Originally Posted by AzO
"Deathstar" has nothing to do with Hitachi, it was a IBM issue over a decade ago. IBM gave up on their hdd sector which gave rise to companies like WD and Seagate, IBM finally sold off their failing hdd biz to Hitachi in 2002.
A bit of a correction here:
It was a bit under a decade ago, and both WD and Seagate have been major players in the HDD industry since long before IBM sold their hard drive division to Hitachi.
Originally Posted by EvanPitts
However - it's not like that in the real world. Look whay happened when Mercedes Benz purchased Chrysler. They didn't start making better Chrylsers, rather, Mercedes started making junkmobiles.
I think this deal is showing the true light of the situation, that we are now are pretty much at the end of HDDs, with only perhaps Samsung left as a true quality make for mass storage - while a whole host of SSD makers will now emerge with competitive products.
SSDs are not competitive yet, except perhaps in speed, but if they can come up with technology where write cycles don't bork the media, they will have it made. But then, that will only happen when the industry isn't reliant upon Intel based designs, but of advanced designs of high quality from other firms.
Samsung isn't really exceptional as far as the numbers go, for either quality or performance. At best they are well balanced between speed, reliability, and price.
Also, HDDs aren't going anywhere for a while.
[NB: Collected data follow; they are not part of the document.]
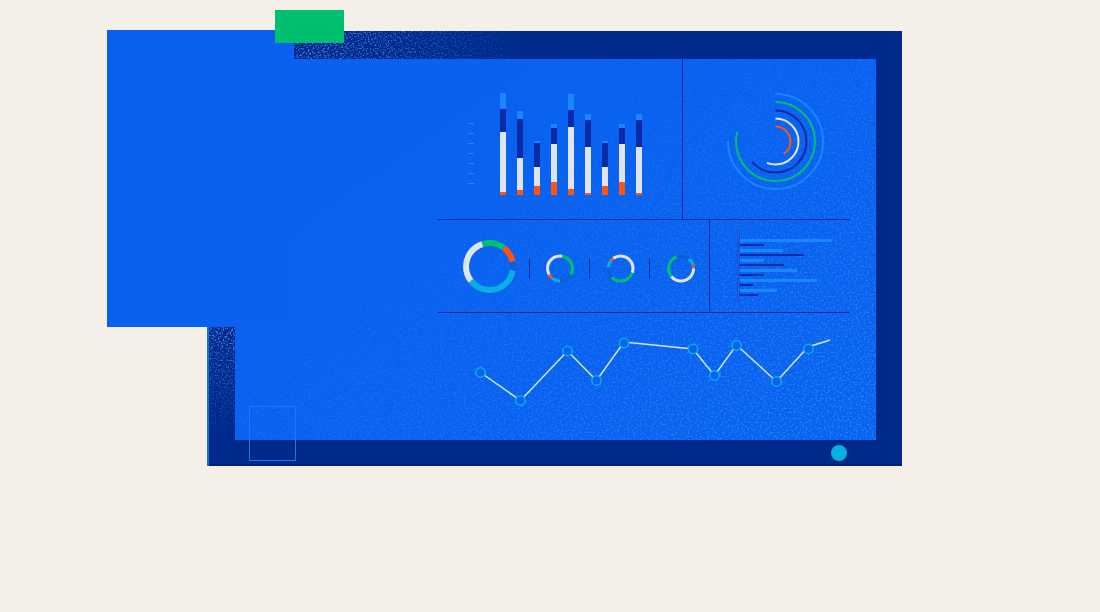
<!DOCTYPE html>
<html lang="en">
<head>
<meta charset="utf-8">
<title>Analytics dashboard illustration</title>
<style>
:root {
  --paper: #f4f0e9;
  --blue: #0a61f0;
  --frame: #00298c;
  --navy: #0c2aa8;
  --sky: #1a86ff;
  --mid: #0a62cf;
  --cyan: #08b0e2;
  --green: #00c070;
  --orange: #ff5310;
  --white: #dfe4ee;
}
html, body { margin: 0; width: 1100px; height: 612px; overflow: hidden; background: var(--paper); }
svg { display: block; }
.blue { fill: var(--blue); }
.frame { fill: var(--frame); }
.f-sky { fill: var(--sky); }
.f-navy { fill: var(--navy); }
.f-white { fill: var(--white); }
.f-orange { fill: var(--orange); }
.f-green { fill: var(--green); }
.f-cyan { fill: var(--cyan); }
.divider { stroke: #0a2796; stroke-width: 1; fill: none; shape-rendering: crispEdges; }
.bars { shape-rendering: crispEdges; }
.ring { fill: none; }
.s-sky { stroke: var(--sky); }
.s-navy { stroke: var(--navy); }
.s-white { stroke: var(--white); }
.s-orange { stroke: var(--orange); }
.s-green { stroke: var(--green); }
.s-cyan { stroke: var(--cyan); }
.s-mid { stroke: var(--mid); }
.trend { fill: none; stroke: #d3e3fa; stroke-width: 1.5; }
.nodes { fill: var(--blue); stroke: var(--cyan); stroke-width: 1.5; }
</style>
</head>
<body>
<svg width="1100" height="612" viewBox="0 0 1100 612" role="img" aria-label="Monitor showing a dashboard of charts">
  <defs>
    <filter id="grain" x="0" y="0" width="100%" height="100%">
      <feTurbulence type="fractalNoise" baseFrequency="0.6" numOctaves="2" seed="4" result="noise"/>
      <feColorMatrix in="noise" type="matrix" values="0 0 0 0 0.06  0 0 0 0 0.2  0 0 0 0 0.75  0 5 0 0 -2.5" result="specks"/>
      <feComposite in="specks" in2="SourceAlpha" operator="in"/>
    </filter>
    <filter id="screen-grain" x="0" y="0" width="100%" height="100%">
      <feTurbulence type="fractalNoise" baseFrequency="0.5" numOctaves="2" seed="9" result="noise"/>
      <feColorMatrix in="noise" type="matrix" values="0 0 0 0 0.04  0 0 0 0 0.48  0 0 0 0 0.9  0 4 0 0 -1.9" result="specks"/>
      <feComposite in="specks" in2="SourceAlpha" operator="in"/>
    </filter>
    <linearGradient id="fade-right"><stop offset="0" stop-color="#000"/><stop offset="0.3" stop-color="#000" stop-opacity="0.8"/><stop offset="1" stop-color="#000" stop-opacity="0"/></linearGradient>
    <linearGradient id="fade-down" x2="0" y2="1"><stop offset="0" stop-color="#000"/><stop offset="1" stop-color="#000" stop-opacity="0"/></linearGradient>
    <linearGradient id="fade-corner" x1="0.3" y1="0.2" x2="1" y2="0.8"><stop offset="0" stop-color="#000" stop-opacity="0"/><stop offset="1" stop-color="#000" stop-opacity="0.4"/></linearGradient>
    <circle id="donut-large" r="23.5" pathLength="360" transform="rotate(-90)"/>
    <circle id="donut-small" r="12.5" pathLength="360" transform="rotate(-90)"/>
    <circle id="node" r="4.7"/>
    <path id="tick" d="M468 0h6"/>
  </defs>

  <rect width="1100" height="612" fill="#f4f0e9"/>

  <g id="monitor">
    <rect class="frame" x="208" y="31" width="694" height="435"/>
    <rect x="294" y="31" width="240" height="28" fill="url(#fade-right)" filter="url(#grain)"/>
    <rect x="208" y="327" width="27" height="110" fill="url(#fade-down)" filter="url(#grain)"/>
    <rect x="207" y="327" width="2" height="139" fill="#1273d8"/>
    <rect x="209" y="464" width="693" height="2" fill="#001f78"/>
    <rect class="blue" x="235" y="59" width="641" height="381"/>
    <rect x="235" y="59" width="641" height="381" fill="url(#fade-corner)" filter="url(#screen-grain)"/>
    <circle class="f-cyan" cx="839" cy="453" r="8"/>
  </g>

  <g id="overlay-blocks">
    <rect class="blue" x="107" y="30" width="187" height="297"/>
    <rect class="f-green" x="275" y="10" width="69" height="33"/>
    <rect x="249.5" y="406.5" width="46" height="54" fill="none" stroke="#1a78f0"/>
  </g>

  <path id="dividers" class="divider" d="M438 219.5H850M438 312.5H850M682.5 59V219M709.5 220V312M529.5 259V279M589.5 259V279M649.5 259V279"/>

  <g id="stacked-bars" class="bars">
    <g stroke="#2d83f5">
      <use href="#tick" y="123.5"/><use href="#tick" y="133.5"/><use href="#tick" y="143.5"/><use href="#tick" y="153.5"/><use href="#tick" y="163.5"/><use href="#tick" y="173.5"/><use href="#tick" y="183.5"/>
    </g>
    <path class="f-sky" d="M500 93h6v16h-6zM517 111h6v8h-6zM534 141h6v2h-6zM551 124h6v4h-6zM568 94h6v16h-6zM585 114h6v6h-6zM602 141h6v2h-6zM619 124h6v4h-6zM636 114h6v6h-6z"/>
    <path class="f-navy" d="M500 109h6v23h-6zM517 119h6v39h-6zM534 143h6v24h-6zM551 128h6v16h-6zM568 110h6v17h-6zM585 120h6v27h-6zM602 143h6v24h-6zM619 128h6v16h-6zM636 120h6v27h-6z"/>
    <path class="f-white" d="M500 132h6v60h-6zM517 158h6v32h-6zM534 167h6v19h-6zM551 144h6v38h-6zM568 127h6v62h-6zM585 147h6v46h-6zM602 167h6v19h-6zM619 144h6v38h-6zM636 147h6v46h-6z"/>
    <path class="f-orange" d="M500 192h6v3h-6zM517 190h6v5h-6zM534 186h6v9h-6zM551 182h6v13h-6zM568 189h6v6h-6zM585 193h6v2h-6zM602 186h6v9h-6zM619 182h6v13h-6zM636 193h6v2h-6z"/>
  </g>

  <g id="radial-chart" class="ring" stroke-width="2" transform="translate(775.5 141.5) rotate(-90)">
    <circle class="s-sky" r="47.5" pathLength="360" stroke-dasharray="271 89"/>
    <circle class="s-green" r="39.5" pathLength="360" stroke-dasharray="284 76"/>
    <circle class="s-navy" r="31" pathLength="360" stroke-dasharray="229 131"/>
    <circle class="s-white" r="23" pathLength="360" stroke-dasharray="202 158"/>
    <circle class="s-orange" r="15" pathLength="360" stroke-dasharray="146 214"/>
  </g>

  <g id="donuts" class="ring">
    <g transform="translate(489.5 266.5)" stroke-width="6">
      <use href="#donut-large" class="s-green" stroke-dasharray="56 304" stroke-dashoffset="-342"/>
      <use href="#donut-large" class="s-orange" stroke-dasharray="40 320" stroke-dashoffset="-38"/>
      <use href="#donut-large" class="s-mid" stroke-dasharray="22 338" stroke-dashoffset="-78"/>
      <use href="#donut-large" class="s-cyan" stroke-dasharray="132 228" stroke-dashoffset="-100"/>
      <use href="#donut-large" class="s-white" stroke-dasharray="110 250" stroke-dashoffset="-232"/>
    </g>
    <g transform="translate(560 268.5)" stroke-width="3">
      <use href="#donut-small" class="s-green" stroke-dasharray="110 250" stroke-dashoffset="-10"/>
      <use href="#donut-small" class="s-mid" stroke-dasharray="60 300" stroke-dashoffset="-120"/>
      <use href="#donut-small" class="s-cyan" stroke-dasharray="38 322" stroke-dashoffset="-180"/>
      <use href="#donut-small" class="s-orange" stroke-dasharray="22 338" stroke-dashoffset="-218"/>
      <use href="#donut-small" class="s-white" stroke-dasharray="130 230" stroke-dashoffset="-240"/>
    </g>
    <g transform="translate(620.5 268.5)" stroke-width="3">
      <use href="#donut-small" class="s-white" stroke-dasharray="145 215" stroke-dashoffset="-325"/>
      <use href="#donut-small" class="s-green" stroke-dasharray="115 245" stroke-dashoffset="-110"/>
      <use href="#donut-small" class="s-mid" stroke-dasharray="50 310" stroke-dashoffset="-225"/>
      <use href="#donut-small" class="s-cyan" stroke-dasharray="35 325" stroke-dashoffset="-275"/>
      <use href="#donut-small" class="s-orange" stroke-dasharray="15 345" stroke-dashoffset="-310"/>
    </g>
    <g transform="translate(681 268.5)" stroke-width="3">
      <use href="#donut-small" class="s-green" stroke-dasharray="110 250" stroke-dashoffset="-230"/>
      <use href="#donut-small" class="s-mid" stroke-dasharray="60 300" stroke-dashoffset="-340"/>
      <use href="#donut-small" class="s-cyan" stroke-dasharray="35 325" stroke-dashoffset="-40"/>
      <use href="#donut-small" class="s-orange" stroke-dasharray="15 345" stroke-dashoffset="-75"/>
      <use href="#donut-small" class="s-white" stroke-dasharray="140 220" stroke-dashoffset="-90"/>
    </g>
  </g>

  <g id="horizontal-bars" class="bars">
    <rect x="737.5" y="230.5" width="2" height="71" fill="none" stroke="#1c4fd0"/>
    <path class="f-sky" d="M740 239h92v3h-92zM740 249h43v3h-43zM740 259h24v3h-24zM740 269h57v3h-57zM740 279h77v3h-77zM740 289h37v3h-37z"/>
    <path class="f-navy" d="M740 244h24v2h-24zM740 254h64v2h-64zM740 264h44v2h-44zM740 274h24v2h-24zM740 284h13v2h-13zM740 294h18v2h-18z"/>
  </g>

  <g id="trend-line">
    <path class="trend" d="M480.5 372.5L520.5 400.5L567.5 351L596.5 380.5L624 342L693 349L714.5 375.5L736.5 345L776.5 381.5L808 347L830 340"/>
    <g class="nodes">
      <use href="#node" x="480.5" y="372.5"/><use href="#node" x="520.5" y="400.5"/><use href="#node" x="567.5" y="351"/><use href="#node" x="596.5" y="380.5"/><use href="#node" x="624" y="343"/><use href="#node" x="693" y="349"/><use href="#node" x="714.5" y="375.5"/><use href="#node" x="736.5" y="345.5"/><use href="#node" x="776.5" y="381.5"/><use href="#node" x="808.5" y="349"/>
    </g>
  </g>
</svg>
</body>
</html>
SSDs are nice, but it's going to take a major break through for them to be viable and affordable past 500GB or so. Every new generation of NAND flash is more fragile than the last (current top of the line MLC is only rated for 3,000 erase cycles).
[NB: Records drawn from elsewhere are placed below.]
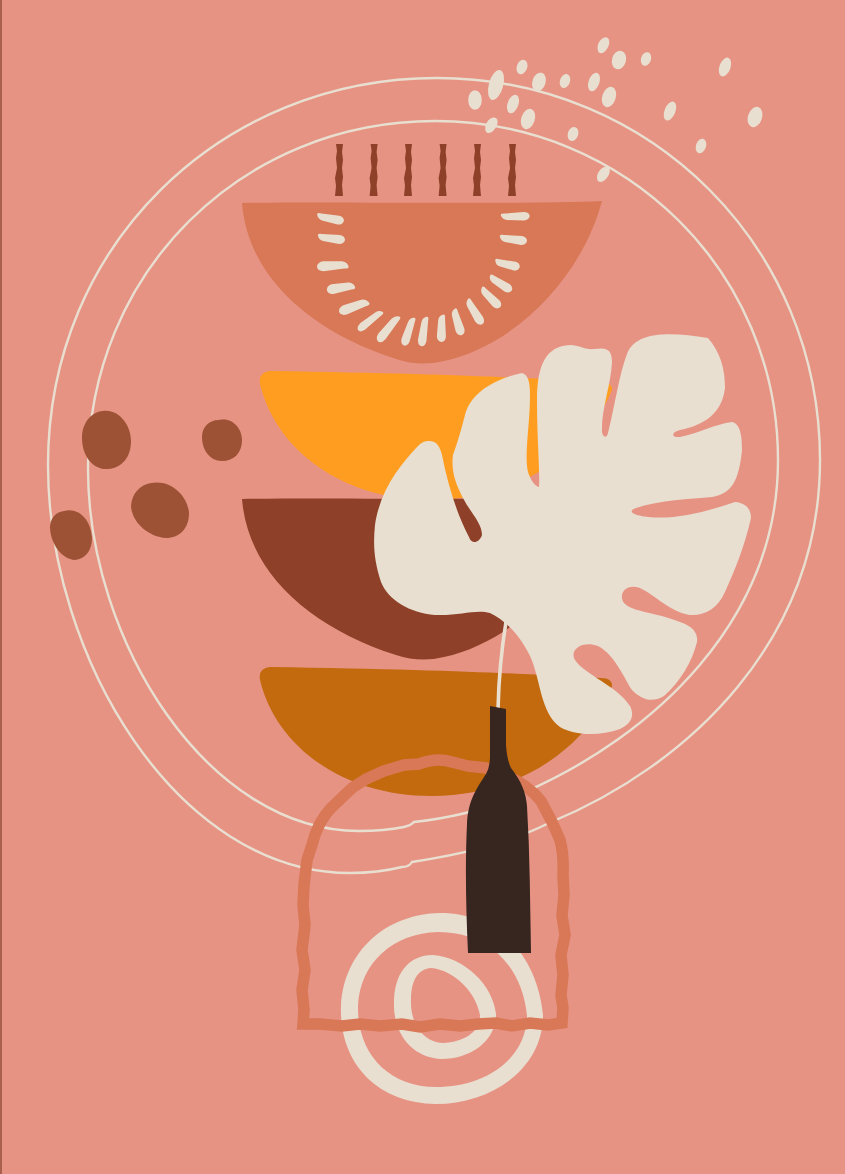
<!DOCTYPE html>
<html lang="en">
<head>
<meta charset="utf-8">
<title>Abstract still life with bowls, leaf and bottle</title>
<style>
:root {
  --rose: #e69384;
  --cream: #e9dfd0;
  --terracotta: #d97857;
  --amber: #ff9d20;
  --rust: #8e4128;
  --ochre: #c26a0d;
  --pebble: #9e5235;
  --bottle: #372520;
  --edge: #a9604c;
}
html, body { margin: 0; width: 845px; height: 1174px; overflow: hidden; background: var(--rose); }
svg { display: block; }
.hoops { fill: none; stroke: var(--cream); stroke-width: 2.4; }
.cream { fill: var(--cream); }
.dashes { fill: var(--rust); }
.pebbles { fill: var(--pebble); }
.bowl-terracotta { fill: var(--terracotta); }
.bowl-amber { fill: var(--amber); }
.bowl-rust { fill: var(--rust); }
.bowl-ochre { fill: var(--ochre); }
.spiral { fill: var(--cream); fill-rule: evenodd; }
.arch { fill: none; stroke: var(--terracotta); stroke-width: 11.5; stroke-linejoin: miter; }
.stem { fill: none; stroke: var(--cream); stroke-width: 3.6; }
.bottle { fill: var(--bottle); }
</style>
</head>
<body>
<svg width="845" height="1174" viewBox="0 0 845 1174" role="img" aria-label="Abstract still life with stacked bowls, a leaf and a bottle">
  <defs>
    <path id="pointed-bowl" d="M242 203C330 201 500 205 602 201C582 276 517 345 444 361Q420 367 396 359C312 332 248 278 242 203Z"/>
    <path id="round-bowl" d="M270 371Q258 372 260 384C276 450 342 500 432 500C518 500 587 452 612 390Q612 382 602 382C540 379 470 374 270 371Z"/>
    <path id="dash" d="M336 144H343L342 152L343 160L342 168L343 177L342 185L343 196H335L336 186L335 178L337 168L336 158L337 151Z"/>
    <path id="seed" d="M-13-3Q-14-6-9-5L9-4Q14-3 14 1Q13 5 8 5L-8 2Q-12 1-13-3Z"/>
    <path id="fleck" d="M-4 7C-7 2-4-7 2-8C7-8 7 0 4 4C2 8-2 10-4 7Z"/>
  </defs>

  <rect width="845" height="1174" fill="var(--rose)"/>
  <rect width="2" height="1174" fill="var(--edge)"/>

  <g class="hoops">
    <path d="M549 823C505 845 457 855 412 862Q409 867 402 867C386 871 368 873 350 873C178 873 48 658 48 465C48 244 222 78 437 78C652 78 820 248 820 460C820 640 690 765 549 823Z"/>
    <path d="M525 792C487 810 450 818 414 822Q410 826 404 827C389 830 374 831 359 831C208 831 88 641 88 469C88 271 243 121 435 121C626 121 778 272 778 460C778 622 652 736 525 792Z"/>
  </g>

  <g class="cream">
    <use href="#fleck" x="603" y="45" transform="rotate(6 603 45)"/>
    <ellipse cx="619" cy="60" rx="7" ry="9.4" transform="rotate(15 619 60)"/>
    <ellipse cx="646" cy="59" rx="5" ry="7" transform="rotate(18 646 59)"/>
    <ellipse cx="725" cy="67" rx="5.5" ry="9.8" transform="rotate(20 725 67)"/>
    <ellipse cx="755" cy="117" rx="7" ry="10.5" transform="rotate(18 755 117)"/>
    <ellipse cx="701" cy="146" rx="5" ry="7.4" transform="rotate(20 701 146)"/>
    <ellipse cx="670" cy="111" rx="5.4" ry="10" transform="rotate(22 670 111)"/>
    <ellipse cx="609" cy="97" rx="6.8" ry="10.4" transform="rotate(18 609 97)"/>
    <ellipse cx="594" cy="82" rx="5.4" ry="9.6" transform="rotate(20 594 82)"/>
    <ellipse cx="565" cy="81" rx="5" ry="7.2" transform="rotate(20 565 81)"/>
    <ellipse cx="539" cy="82" rx="6.6" ry="9.6" transform="rotate(18 539 82)"/>
    <ellipse cx="522" cy="67" rx="5.2" ry="7.4" transform="rotate(20 522 67)"/>
    <ellipse cx="496" cy="85" rx="7.2" ry="15.4" transform="rotate(15 496 85)"/>
    <ellipse cx="475" cy="100" rx="6.8" ry="9.8"/>
    <ellipse cx="513" cy="104" rx="5.4" ry="9.6" transform="rotate(20 513 104)"/>
    <ellipse cx="528" cy="119" rx="6.8" ry="10.4" transform="rotate(18 528 119)"/>
    <use href="#fleck" x="491" y="125" transform="rotate(12 491 125)"/>
    <ellipse cx="573" cy="134" rx="5.2" ry="7.2" transform="rotate(18 573 134)"/>
    <use href="#fleck" x="603" y="174" transform="rotate(15 603 174)"/>
  </g>

  <g class="dashes">
    <use href="#dash"/>
    <use href="#dash" x="34.6"/>
    <use href="#dash" x="69"/>
    <use href="#dash" x="103.6"/>
    <use href="#dash" x="138"/>
    <use href="#dash" x="173"/>
  </g>

  <use class="bowl-terracotta" href="#pointed-bowl"/>
  <g class="cream">
    <use href="#seed" transform="translate(330 219) rotate(4)"/>
    <use href="#seed" transform="translate(331 239)"/>
    <use href="#seed" transform="translate(333 265) rotate(170) scale(1.15 1.1)"/>
    <use href="#seed" transform="translate(341 287) rotate(163) scale(1.03 1.1)"/>
    <use href="#seed" transform="translate(354 306) rotate(153) scale(1.15 1.1)"/>
    <use href="#seed" transform="translate(370 320) rotate(136) scale(1.12 .9)"/>
    <use href="#seed" transform="translate(388 328) rotate(123) scale(1.2 1)"/>
    <use href="#seed" transform="translate(408 331) rotate(102) scale(1.08 .95)"/>
    <use href="#seed" transform="translate(423 331) rotate(92) scale(1.1 .95)"/>
    <use href="#seed" transform="translate(441 328) rotate(84)"/>
    <use href="#seed" transform="translate(457 322) rotate(66)"/>
    <use href="#seed" transform="translate(474 312) rotate(52) scale(1.06 1)"/>
    <use href="#seed" transform="translate(490 298) rotate(38) scale(.98 1)"/>
    <use href="#seed" transform="translate(500 284) rotate(25) scale(.96 1)"/>
    <use href="#seed" transform="translate(507 265) rotate(5) scale(.92 1)"/>
    <use href="#seed" transform="translate(513 240)"/>
    <use href="#seed" transform="translate(515 217) rotate(-8) scale(1.05 .95)"/>
  </g>

  <use class="bowl-amber" href="#round-bowl"/>
  <use class="bowl-rust" href="#pointed-bowl" y="296"/>
  <use class="bowl-ochre" href="#round-bowl" y="296"/>

  <g class="pebbles">
    <path d="M103 411C119 409 131 425 131 441C131 457 122 468 108 469C92 470 82 455 82 438C82 423 91 412 103 411Z"/>
    <path d="M219 420C233 417 242 429 242 440C242 453 234 461 222 461C209 461 202 449 202 437C202 428 208 420 219 420Z"/>
    <path d="M151 483C171 479 188 496 189 513C189 528 180 538 166 538C149 537 132 523 131 506C132 493 140 485 151 483Z"/>
    <path d="M64 511C78 507 91 519 92 538C92 551 85 559 75 560C62 559 51 545 50 528C50 519 55 512 64 511Z"/>
  </g>

  <g class="spiral">
    <path d="M341 1006C344 951 386 914 440 913C503 913 538 961 543 1015C543 1070 490 1104 436 1104C376 1103 339 1062 341 1006ZM358 1006C357 1053 388 1087 436 1087C483 1087 526 1061 527 1016C523 971 493 932 438 932C394 933 360 962 358 1006Z"/>
    <path d="M394 1003C394 974 408 955 433 955C464 957 493 985 496 1014C496 1043 468 1059 442 1059C411 1058 393 1032 394 1003ZM411 1000C410 1022 422 1042 443 1043C463 1042 480 1033 480 1015C476 992 454 970 431 968C417 969 411 982 411 1000Z"/>
  </g>

  <path class="arch" d="M303 1024L304 1010L302 990L305 970L302 950L305 925L303 905L304 885L307 860L312 845C316 828 324 815 332 807L352 788L366 779L384 771L404 765L419 764Q436 757 452 762L468 766L486 768C512 776 530 787 541 801L552 822L560 840Q564 855 563 875L564 895L562 915L565 935L561 955L563 975L561 995L563 1008L562 1023L548 1025L530 1023L512 1026L496 1023L478 1024L460 1026L440 1024L420 1027L402 1024L380 1026L360 1024L342 1026L320 1024Z"/>

  <path class="stem" d="M506 622Q499 664 498 710"/>
  <path class="cream" d="M429 441C437 441 440 447 442 455C448 485 456 512 469 537C471 544 479 544 482 535C482 523 470 512 463 498C455 483 451 470 453 455C459 438 461 430 465 415C471 392 495 379 522 373C528 375 530 381 530 395C530 425 524 455 528 472C531 481 535 486 539 487C540 470 537 440 537 400C537 365 546 346 570 345C580 345 583 350 595 349C607 347 612 350 612 362C611 385 601 410 602 432C603 438 607 438 608 433C615 405 619 375 627 354C636 331 670 332 708 338C720 352 725 368 725 388C722 413 705 425 680 430C671 432 671 438 680 437C700 433 715 424 732 422C741 424 742 438 742 450C739 480 732 494 712 497C690 499 660 500 636 508C630 510 630 513 637 515C665 522 700 514 735 502C747 503 751 510 751 518C745 545 735 570 725 592C718 608 705 616 690 615C670 612 655 595 640 588C625 583 618 595 624 603C632 612 655 612 680 622C695 627 698 635 697 642C692 662 680 682 664 696C652 703 642 700 632 690C624 678 615 655 598 646C582 640 569 650 575 660C585 675 616 685 630 706C635 716 631 724 620 729C600 736 575 736 560 727C540 712 541 680 530 656C520 635 505 620 490 613C475 609 460 616 435 615C410 613 388 600 381 582C374 560 373 545 375 525C380 490 400 465 418 446C422 442 425 441 429 441Z"/>

  <path class="bottle" d="M490 706L506 709V745Q507 760 511 768C521 781 526 792 527 806C530 855 530 904 531 953H468C466 909 465 865 467 824C468 800 477 788 486 774Q490 767 490 756Z"/>
</svg>
</body>
</html>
Also, who is reliant on Intel based designs? Most SSDs don't use any Intel controlers or NAND.